- _MATERIAL SHOWN_
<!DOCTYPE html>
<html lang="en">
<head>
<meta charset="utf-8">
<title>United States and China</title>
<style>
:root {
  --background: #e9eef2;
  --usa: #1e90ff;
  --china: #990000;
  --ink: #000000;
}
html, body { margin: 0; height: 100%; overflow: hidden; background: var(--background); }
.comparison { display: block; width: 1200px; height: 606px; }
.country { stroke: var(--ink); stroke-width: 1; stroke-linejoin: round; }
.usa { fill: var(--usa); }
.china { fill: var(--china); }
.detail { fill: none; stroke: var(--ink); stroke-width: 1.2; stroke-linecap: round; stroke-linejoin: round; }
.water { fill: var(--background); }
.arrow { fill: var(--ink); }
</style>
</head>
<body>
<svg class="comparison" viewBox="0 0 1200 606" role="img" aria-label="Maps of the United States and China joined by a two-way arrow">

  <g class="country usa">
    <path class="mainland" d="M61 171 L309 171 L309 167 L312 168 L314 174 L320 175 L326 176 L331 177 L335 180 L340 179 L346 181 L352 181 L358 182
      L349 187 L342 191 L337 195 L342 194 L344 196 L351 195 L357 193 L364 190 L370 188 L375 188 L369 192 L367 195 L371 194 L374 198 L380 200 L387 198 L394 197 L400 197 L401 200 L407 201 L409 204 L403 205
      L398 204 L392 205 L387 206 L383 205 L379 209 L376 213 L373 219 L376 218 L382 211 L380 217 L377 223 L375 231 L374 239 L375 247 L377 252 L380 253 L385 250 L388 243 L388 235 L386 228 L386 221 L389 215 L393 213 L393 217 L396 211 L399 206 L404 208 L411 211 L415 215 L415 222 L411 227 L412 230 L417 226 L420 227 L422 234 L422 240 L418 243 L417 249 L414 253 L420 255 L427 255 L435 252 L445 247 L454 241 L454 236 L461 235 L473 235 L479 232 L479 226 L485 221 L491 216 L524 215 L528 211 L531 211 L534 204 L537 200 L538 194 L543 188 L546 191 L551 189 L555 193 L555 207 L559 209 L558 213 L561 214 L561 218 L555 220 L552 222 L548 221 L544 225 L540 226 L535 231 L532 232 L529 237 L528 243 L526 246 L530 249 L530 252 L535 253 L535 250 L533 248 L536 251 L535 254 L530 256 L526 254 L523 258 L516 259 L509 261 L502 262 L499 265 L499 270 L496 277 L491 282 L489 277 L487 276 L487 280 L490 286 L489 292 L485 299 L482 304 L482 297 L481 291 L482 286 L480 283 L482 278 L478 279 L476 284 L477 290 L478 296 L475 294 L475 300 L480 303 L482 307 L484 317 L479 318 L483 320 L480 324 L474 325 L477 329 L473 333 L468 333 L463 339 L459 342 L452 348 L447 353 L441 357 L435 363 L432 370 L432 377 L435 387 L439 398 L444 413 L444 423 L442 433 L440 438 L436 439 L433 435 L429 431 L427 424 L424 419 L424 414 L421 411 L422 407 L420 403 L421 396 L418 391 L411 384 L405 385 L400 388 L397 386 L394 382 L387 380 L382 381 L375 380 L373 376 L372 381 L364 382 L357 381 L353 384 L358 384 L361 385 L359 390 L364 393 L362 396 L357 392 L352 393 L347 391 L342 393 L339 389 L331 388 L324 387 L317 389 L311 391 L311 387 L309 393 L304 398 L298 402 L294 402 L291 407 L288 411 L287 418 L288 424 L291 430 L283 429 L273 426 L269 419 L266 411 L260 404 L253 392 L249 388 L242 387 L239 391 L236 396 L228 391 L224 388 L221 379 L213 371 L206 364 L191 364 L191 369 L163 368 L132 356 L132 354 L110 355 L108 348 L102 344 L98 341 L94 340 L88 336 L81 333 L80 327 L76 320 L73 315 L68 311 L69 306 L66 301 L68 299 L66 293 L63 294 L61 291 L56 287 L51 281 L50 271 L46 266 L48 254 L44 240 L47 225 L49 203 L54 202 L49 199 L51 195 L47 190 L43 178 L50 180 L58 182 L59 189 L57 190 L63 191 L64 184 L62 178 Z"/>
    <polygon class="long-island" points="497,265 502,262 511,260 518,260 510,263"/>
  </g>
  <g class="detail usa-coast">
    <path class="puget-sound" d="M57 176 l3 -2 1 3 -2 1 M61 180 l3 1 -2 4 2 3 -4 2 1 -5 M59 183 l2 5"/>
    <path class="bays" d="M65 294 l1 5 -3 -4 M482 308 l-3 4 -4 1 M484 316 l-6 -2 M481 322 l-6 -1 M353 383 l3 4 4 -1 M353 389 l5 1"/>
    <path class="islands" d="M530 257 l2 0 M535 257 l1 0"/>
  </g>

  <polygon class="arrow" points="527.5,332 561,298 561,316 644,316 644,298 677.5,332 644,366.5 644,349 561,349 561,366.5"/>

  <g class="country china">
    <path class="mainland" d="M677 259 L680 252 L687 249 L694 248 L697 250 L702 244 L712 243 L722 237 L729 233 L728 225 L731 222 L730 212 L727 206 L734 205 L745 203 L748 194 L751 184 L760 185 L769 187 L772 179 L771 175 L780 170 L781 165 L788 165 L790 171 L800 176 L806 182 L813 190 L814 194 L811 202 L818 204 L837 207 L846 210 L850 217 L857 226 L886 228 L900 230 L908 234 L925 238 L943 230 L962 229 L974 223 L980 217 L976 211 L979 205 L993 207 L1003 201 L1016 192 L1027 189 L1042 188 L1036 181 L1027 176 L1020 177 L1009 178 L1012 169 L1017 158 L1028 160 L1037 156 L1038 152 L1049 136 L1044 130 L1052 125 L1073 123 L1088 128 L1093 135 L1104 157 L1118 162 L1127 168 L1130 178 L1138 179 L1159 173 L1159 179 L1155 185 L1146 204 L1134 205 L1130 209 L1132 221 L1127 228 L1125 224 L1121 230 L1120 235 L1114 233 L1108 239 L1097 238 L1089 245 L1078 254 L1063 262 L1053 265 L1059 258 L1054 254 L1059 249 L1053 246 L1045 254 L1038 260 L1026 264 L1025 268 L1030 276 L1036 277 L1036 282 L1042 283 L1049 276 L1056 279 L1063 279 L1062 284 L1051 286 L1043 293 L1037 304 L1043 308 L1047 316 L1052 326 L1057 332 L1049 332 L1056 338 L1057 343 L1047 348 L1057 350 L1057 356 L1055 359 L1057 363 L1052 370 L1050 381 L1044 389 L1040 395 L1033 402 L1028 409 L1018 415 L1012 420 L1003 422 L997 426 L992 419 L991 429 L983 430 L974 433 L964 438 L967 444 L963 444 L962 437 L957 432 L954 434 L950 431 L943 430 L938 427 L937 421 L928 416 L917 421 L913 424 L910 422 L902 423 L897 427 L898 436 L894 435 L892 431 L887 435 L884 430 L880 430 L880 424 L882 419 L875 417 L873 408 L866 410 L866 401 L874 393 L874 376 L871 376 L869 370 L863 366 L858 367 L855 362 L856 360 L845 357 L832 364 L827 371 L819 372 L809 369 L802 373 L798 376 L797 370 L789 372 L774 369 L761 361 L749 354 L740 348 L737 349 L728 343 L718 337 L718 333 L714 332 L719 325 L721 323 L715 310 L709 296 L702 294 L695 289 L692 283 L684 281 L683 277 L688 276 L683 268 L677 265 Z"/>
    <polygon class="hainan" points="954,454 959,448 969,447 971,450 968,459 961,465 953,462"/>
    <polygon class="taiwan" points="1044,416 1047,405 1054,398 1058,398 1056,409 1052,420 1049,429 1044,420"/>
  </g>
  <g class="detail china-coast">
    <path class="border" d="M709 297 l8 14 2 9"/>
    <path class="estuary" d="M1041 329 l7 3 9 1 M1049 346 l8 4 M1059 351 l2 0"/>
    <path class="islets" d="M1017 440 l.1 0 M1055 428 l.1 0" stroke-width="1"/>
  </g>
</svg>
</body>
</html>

- _WORK INSTRUCTION_
Repeat the material above exactly.

- _ANSWER TO THIS PROBLEM_
<!DOCTYPE html>
<html lang="en">
<head>
<meta charset="utf-8">
<title>United States and China</title>
<style>
:root {
  --background: #e9eef2;
  --usa: #1e90ff;
  --china: #990000;
  --ink: #000000;
}
html, body { margin: 0; height: 100%; overflow: hidden; background: var(--background); }
.comparison { display: block; width: 1200px; height: 606px; }
.country { stroke: var(--ink); stroke-width: 1; stroke-linejoin: round; }
.usa { fill: var(--usa); }
.china { fill: var(--china); }
.detail { fill: none; stroke: var(--ink); stroke-width: 1.2; stroke-linecap: round; stroke-linejoin: round; }
.water { fill: var(--background); }
.arrow { fill: var(--ink); }
</style>
</head>
<body>
<svg class="comparison" viewBox="0 0 1200 606" role="img" aria-label="Maps of the United States and China joined by a two-way arrow">

  <g class="country usa">
    <path class="mainland" d="M61 171 L309 171 L309 167 L312 168 L314 174 L320 175 L326 176 L331 177 L335 180 L340 179 L346 181 L352 181 L358 182
      L349 187 L342 191 L337 195 L342 194 L344 196 L351 195 L357 193 L364 190 L370 188 L375 188 L369 192 L367 195 L371 194 L374 198 L380 200 L387 198 L394 197 L400 197 L401 200 L407 201 L409 204 L403 205
      L398 204 L392 205 L387 206 L383 205 L379 209 L376 213 L373 219 L376 218 L382 211 L380 217 L377 223 L375 231 L374 239 L375 247 L377 252 L380 253 L385 250 L388 243 L388 235 L386 228 L386 221 L389 215 L393 213 L393 217 L396 211 L399 206 L404 208 L411 211 L415 215 L415 222 L411 227 L412 230 L417 226 L420 227 L422 234 L422 240 L418 243 L417 249 L414 253 L420 255 L427 255 L435 252 L445 247 L454 241 L454 236 L461 235 L473 235 L479 232 L479 226 L485 221 L491 216 L524 215 L528 211 L531 211 L534 204 L537 200 L538 194 L543 188 L546 191 L551 189 L555 193 L555 207 L559 209 L558 213 L561 214 L561 218 L555 220 L552 222 L548 221 L544 225 L540 226 L535 231 L532 232 L529 237 L528 243 L526 246 L530 249 L530 252 L535 253 L535 250 L533 248 L536 251 L535 254 L530 256 L526 254 L523 258 L516 259 L509 261 L502 262 L499 265 L499 270 L496 277 L491 282 L489 277 L487 276 L487 280 L490 286 L489 292 L485 299 L482 304 L482 297 L481 291 L482 286 L480 283 L482 278 L478 279 L476 284 L477 290 L478 296 L475 294 L475 300 L480 303 L482 307 L484 317 L479 318 L483 320 L480 324 L474 325 L477 329 L473 333 L468 333 L463 339 L459 342 L452 348 L447 353 L441 357 L435 363 L432 370 L432 377 L435 387 L439 398 L444 413 L444 423 L442 433 L440 438 L436 439 L433 435 L429 431 L427 424 L424 419 L424 414 L421 411 L422 407 L420 403 L421 396 L418 391 L411 384 L405 385 L400 388 L397 386 L394 382 L387 380 L382 381 L375 380 L373 376 L372 381 L364 382 L357 381 L353 384 L358 384 L361 385 L359 390 L364 393 L362 396 L357 392 L352 393 L347 391 L342 393 L339 389 L331 388 L324 387 L317 389 L311 391 L311 387 L309 393 L304 398 L298 402 L294 402 L291 407 L288 411 L287 418 L288 424 L291 430 L283 429 L273 426 L269 419 L266 411 L260 404 L253 392 L249 388 L242 387 L239 391 L236 396 L228 391 L224 388 L221 379 L213 371 L206 364 L191 364 L191 369 L163 368 L132 356 L132 354 L110 355 L108 348 L102 344 L98 341 L94 340 L88 336 L81 333 L80 327 L76 320 L73 315 L68 311 L69 306 L66 301 L68 299 L66 293 L63 294 L61 291 L56 287 L51 281 L50 271 L46 266 L48 254 L44 240 L47 225 L49 203 L54 202 L49 199 L51 195 L47 190 L43 178 L50 180 L58 182 L59 189 L57 190 L63 191 L64 184 L62 178 Z"/>
    <polygon class="long-island" points="497,265 502,262 511,260 518,260 510,263"/>
  </g>
  <g class="detail usa-coast">
    <path class="puget-sound" d="M57 176 l3 -2 1 3 -2 1 M61 180 l3 1 -2 4 2 3 -4 2 1 -5 M59 183 l2 5"/>
    <path class="bays" d="M65 294 l1 5 -3 -4 M482 308 l-3 4 -4 1 M484 316 l-6 -2 M481 322 l-6 -1 M353 383 l3 4 4 -1 M353 389 l5 1"/>
    <path class="islands" d="M530 257 l2 0 M535 257 l1 0"/>
  </g>

  <polygon class="arrow" points="527.5,332 561,298 561,316 644,316 644,298 677.5,332 644,366.5 644,349 561,349 561,366.5"/>

  <g class="country china">
    <path class="mainland" d="M677 259 L680 252 L687 249 L694 248 L697 250 L702 244 L712 243 L722 237 L729 233 L728 225 L731 222 L730 212 L727 206 L734 205 L745 203 L748 194 L751 184 L760 185 L769 187 L772 179 L771 175 L780 170 L781 165 L788 165 L790 171 L800 176 L806 182 L813 190 L814 194 L811 202 L818 204 L837 207 L846 210 L850 217 L857 226 L886 228 L900 230 L908 234 L925 238 L943 230 L962 229 L974 223 L980 217 L976 211 L979 205 L993 207 L1003 201 L1016 192 L1027 189 L1042 188 L1036 181 L1027 176 L1020 177 L1009 178 L1012 169 L1017 158 L1028 160 L1037 156 L1038 152 L1049 136 L1044 130 L1052 125 L1073 123 L1088 128 L1093 135 L1104 157 L1118 162 L1127 168 L1130 178 L1138 179 L1159 173 L1159 179 L1155 185 L1146 204 L1134 205 L1130 209 L1132 221 L1127 228 L1125 224 L1121 230 L1120 235 L1114 233 L1108 239 L1097 238 L1089 245 L1078 254 L1063 262 L1053 265 L1059 258 L1054 254 L1059 249 L1053 246 L1045 254 L1038 260 L1026 264 L1025 268 L1030 276 L1036 277 L1036 282 L1042 283 L1049 276 L1056 279 L1063 279 L1062 284 L1051 286 L1043 293 L1037 304 L1043 308 L1047 316 L1052 326 L1057 332 L1049 332 L1056 338 L1057 343 L1047 348 L1057 350 L1057 356 L1055 359 L1057 363 L1052 370 L1050 381 L1044 389 L1040 395 L1033 402 L1028 409 L1018 415 L1012 420 L1003 422 L997 426 L992 419 L991 429 L983 430 L974 433 L964 438 L967 444 L963 444 L962 437 L957 432 L954 434 L950 431 L943 430 L938 427 L937 421 L928 416 L917 421 L913 424 L910 422 L902 423 L897 427 L898 436 L894 435 L892 431 L887 435 L884 430 L880 430 L880 424 L882 419 L875 417 L873 408 L866 410 L866 401 L874 393 L874 376 L871 376 L869 370 L863 366 L858 367 L855 362 L856 360 L845 357 L832 364 L827 371 L819 372 L809 369 L802 373 L798 376 L797 370 L789 372 L774 369 L761 361 L749 354 L740 348 L737 349 L728 343 L718 337 L718 333 L714 332 L719 325 L721 323 L715 310 L709 296 L702 294 L695 289 L692 283 L684 281 L683 277 L688 276 L683 268 L677 265 Z"/>
    <polygon class="hainan" points="954,454 959,448 969,447 971,450 968,459 961,465 953,462"/>
    <polygon class="taiwan" points="1044,416 1047,405 1054,398 1058,398 1056,409 1052,420 1049,429 1044,420"/>
  </g>
  <g class="detail china-coast">
    <path class="border" d="M709 297 l8 14 2 9"/>
    <path class="estuary" d="M1041 329 l7 3 9 1 M1049 346 l8 4 M1059 351 l2 0"/>
    <path class="islets" d="M1017 440 l.1 0 M1055 428 l.1 0" stroke-width="1"/>
  </g>
</svg>
</body>
</html>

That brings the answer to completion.